One of O’Brien’s biggest gripes was that incumbent telcos had emerged from the 3G debacle stronger than ever, with negative consequences for competition in the marketplace. Eircom was at pains to point out that it was not sitting back enjoying its impregnable market position but investing heavily in new services, particularly broadband. Eircom’s commercial director, David McRedmond, conceded that it had been slow to launch low-cost broadband but had since “moved on”. He described how the company had spent €1bn on its network over the last five years and a further €125m rolling out broadband. The result was, he said, a dramatic increase in the number of broadband subscribers, who were being added at a rate of 1,000 a week. “We will have connected 30,000 customers to broadband by the end of the year and are confident of having 100,000 broadband customers by the end of 2004,” he said.
Dismissing the arguments of those who insist that our broadband prices are still too high, McRedmond insisted that the cost of broadband here is on a par with other European countries and is one of the lowest in Europe if the high cost of living is taken into account. “The time for talking down broadband in Ireland is over,” he said dramatically.

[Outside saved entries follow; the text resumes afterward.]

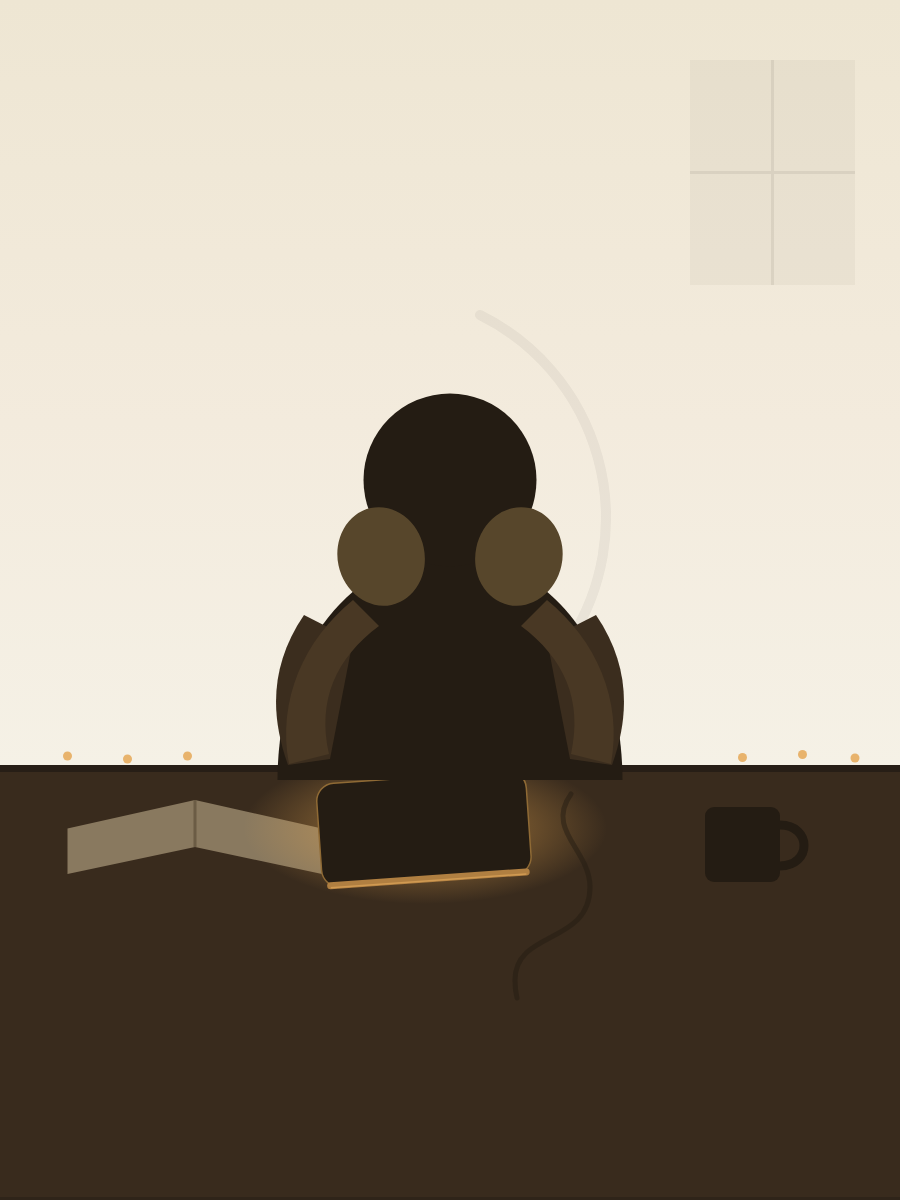
<!DOCTYPE html>
<html lang="en">
<head>
<meta charset="utf-8">
<title>Figure at a desk</title>
<style>
:root {
  --wall-top: #eee6d3;
  --wall-mid: #f3ebdd;
  --wall-low: #f5f1e6;
  --ink: #241c13;
  --desk: #392b1d;
  --desk-edge: #271e16;
  --sleeve-back: #3b2d1e;
  --sleeve: #493824;
  --hand: #57462b;
  --page: #89795f;
  --glow: #e8a850;
  --light: #e8b36c;
}
html, body { margin: 0; overflow: hidden; }
.scene { display: block; width: 900px; height: 1200px; }
.window { fill: var(--ink); opacity: .04; }
.window-bars { stroke: var(--ink); stroke-width: 3; opacity: .07; }
.arc { fill: none; stroke: var(--ink); stroke-width: 10; stroke-linecap: round; opacity: .05; }
.lights { fill: var(--light); }
.desk { fill: var(--desk); }
.desk-edge { fill: var(--desk-edge); }
.pages { fill: var(--page); }
.spine { stroke: #6b5c45; stroke-width: 3; }
.figure, .tablet, .mug { fill: var(--ink); }
.tablet { stroke: #8f6a35; stroke-width: 1.5; }
.tablet-edge { stroke: #b07f41; stroke-width: 7; stroke-linecap: round; }
.tablet-shine { stroke: #d09a52; stroke-width: 1.5; }
.sleeve-back { fill: var(--sleeve-back); }
.sleeve { fill: var(--sleeve); }
.hand { fill: var(--hand); }
.cable { fill: none; stroke: var(--ink); stroke-width: 5; stroke-linecap: round; opacity: .5; }
.mug-handle { fill: none; stroke: var(--ink); stroke-width: 9; }
</style>
</head>
<body>
<svg class="scene" viewBox="0 0 900 1200" role="img" aria-label="A dark figure bent over a glowing tablet at a desk with an open book and a mug">
  <defs>
    <linearGradient id="wall" x1="0" y1="0" x2="0" y2="1">
      <stop offset="0" stop-color="var(--wall-top)"/>
      <stop offset=".55" stop-color="var(--wall-mid)"/>
      <stop offset="1" stop-color="var(--wall-low)"/>
    </linearGradient>
    <radialGradient id="screen-glow">
      <stop offset="0" stop-color="var(--glow)" stop-opacity=".55"/>
      <stop offset=".5" stop-color="var(--glow)" stop-opacity=".33"/>
      <stop offset="1" stop-color="var(--glow)" stop-opacity="0"/>
    </radialGradient>
    <g id="arm">
      <path class="sleeve-back" d="M304 615L353 640L330 759L288 765C270 715 270 665 304 615Z"/>
      <path class="sleeve" d="M353 600L379 626C336 658 317 700 329 754L289 764C277 700 304 640 353 600Z"/>
    </g>
    <ellipse id="hand" class="hand" cx="381" cy="556.500" rx="43.500" ry="49.500" transform="rotate(-12 381 556)"/>
  </defs>

  <g id="room">
    <rect width="900" height="768" fill="url(#wall)"/>
    <rect class="window" x="690" y="60" width="165" height="225"/>
    <path class="window-bars" d="M772.500 60V285M690 172.500H855"/>
    <path class="arc" d="M480 315A226 226 0 0 1 570 640"/>
    <g class="lights">
      <circle cx="67.500" cy="756" r="4.500"/>
      <circle cx="127.500" cy="759" r="4.500"/>
      <circle cx="187.500" cy="756" r="4.500"/>
      <circle cx="742.500" cy="757.500" r="4.500"/>
      <circle cx="802.500" cy="754.500" r="4.500"/>
      <circle cx="855" cy="758" r="4.500"/>
    </g>
  </g>

  <g id="desk">
    <rect class="desk" y="765" width="900" height="435"/>
    <rect class="desk-edge" y="765" width="900" height="7"/>
    <rect class="desk-edge" y="1197" width="900" height="3" opacity=".5"/>
  </g>

  <g id="book">
    <polygon class="pages" points="67.500,828.500 195,800 322,828.500 322,874 195,847 67.500,874"/>
    <line class="spine" x1="195" y1="800" x2="195" y2="847"/>
  </g>

  <ellipse cx="425" cy="828" rx="182" ry="76" fill="url(#screen-glow)"/>

  <g id="tablet" transform="rotate(-4 424 830)">
    <rect class="tablet" x="319" y="777" width="210" height="104" rx="18"/>
    <line class="tablet-edge" x1="327" y1="879" x2="523" y2="879"/>
    <line class="tablet-shine" x1="327" y1="881" x2="523" y2="881"/>
  </g>

  <path class="cable" d="M571 794C545 830 590 850 590 887C590 945 515 930 515 980Q515 990 517 998"/>

  <g id="mug">
    <path class="mug-handle" d="M780 825C812 825 812 866 780 866"/>
    <rect class="mug" x="705" y="807" width="75" height="75" rx="9"/>
  </g>

  <g id="figure">
    <path class="figure" d="M277.500 780C278 640 360 555 450 555S622 640 622.500 780Z"/>
    <circle class="figure" cx="450" cy="480" r="86.500"/>
    <use href="#arm"/>
    <use href="#arm" transform="matrix(-1 0 0 1 900 0)"/>
    <use href="#hand"/>
    <use href="#hand" transform="matrix(-1 0 0 1 900 0)"/>
  </g>
</svg>
</body>
</html>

With the Commission for Communications Regulation (ComReg) about to embark on a process that will decide what Eircom can charge for local-loop unbundling – the process of opening up its exchanges for use by other operators – McRedmond took the opportunity to fire a warning shots in the regulator’s direction. Welcoming what he called “progressive regulation” McRedmond made it clear that he felt ComReg’s efforts did not fall into this category. He sniped at the organisation for taking a piecemeal approach to managing the market and at the Government itself for looking to duplicate infrastructure that already exists. He questioned the need for the Government-backed 19-town metropolitan area network and advised the Government to put its resources into providing DSL in urban areas that were proving uneconomical for telcos to service.
Vodafone Ireland was similarly testy on ComReg’s role. CEO Paul Donovan felt that excessive regulation was counter-productive and could make the industry more risk-averse than at present. He also criticised the proposed levy on telecoms to provide broadband in schools as a “very negative development”.
If the Minister thought he was going to get an easy ride pushing through his broadband agenda, he will have come away from the TIF conference with plenty of food for thought.
By Brian Skelly
Communications Minister Dermot Ahern, TD speaking at last week’s TIF conference in Dublin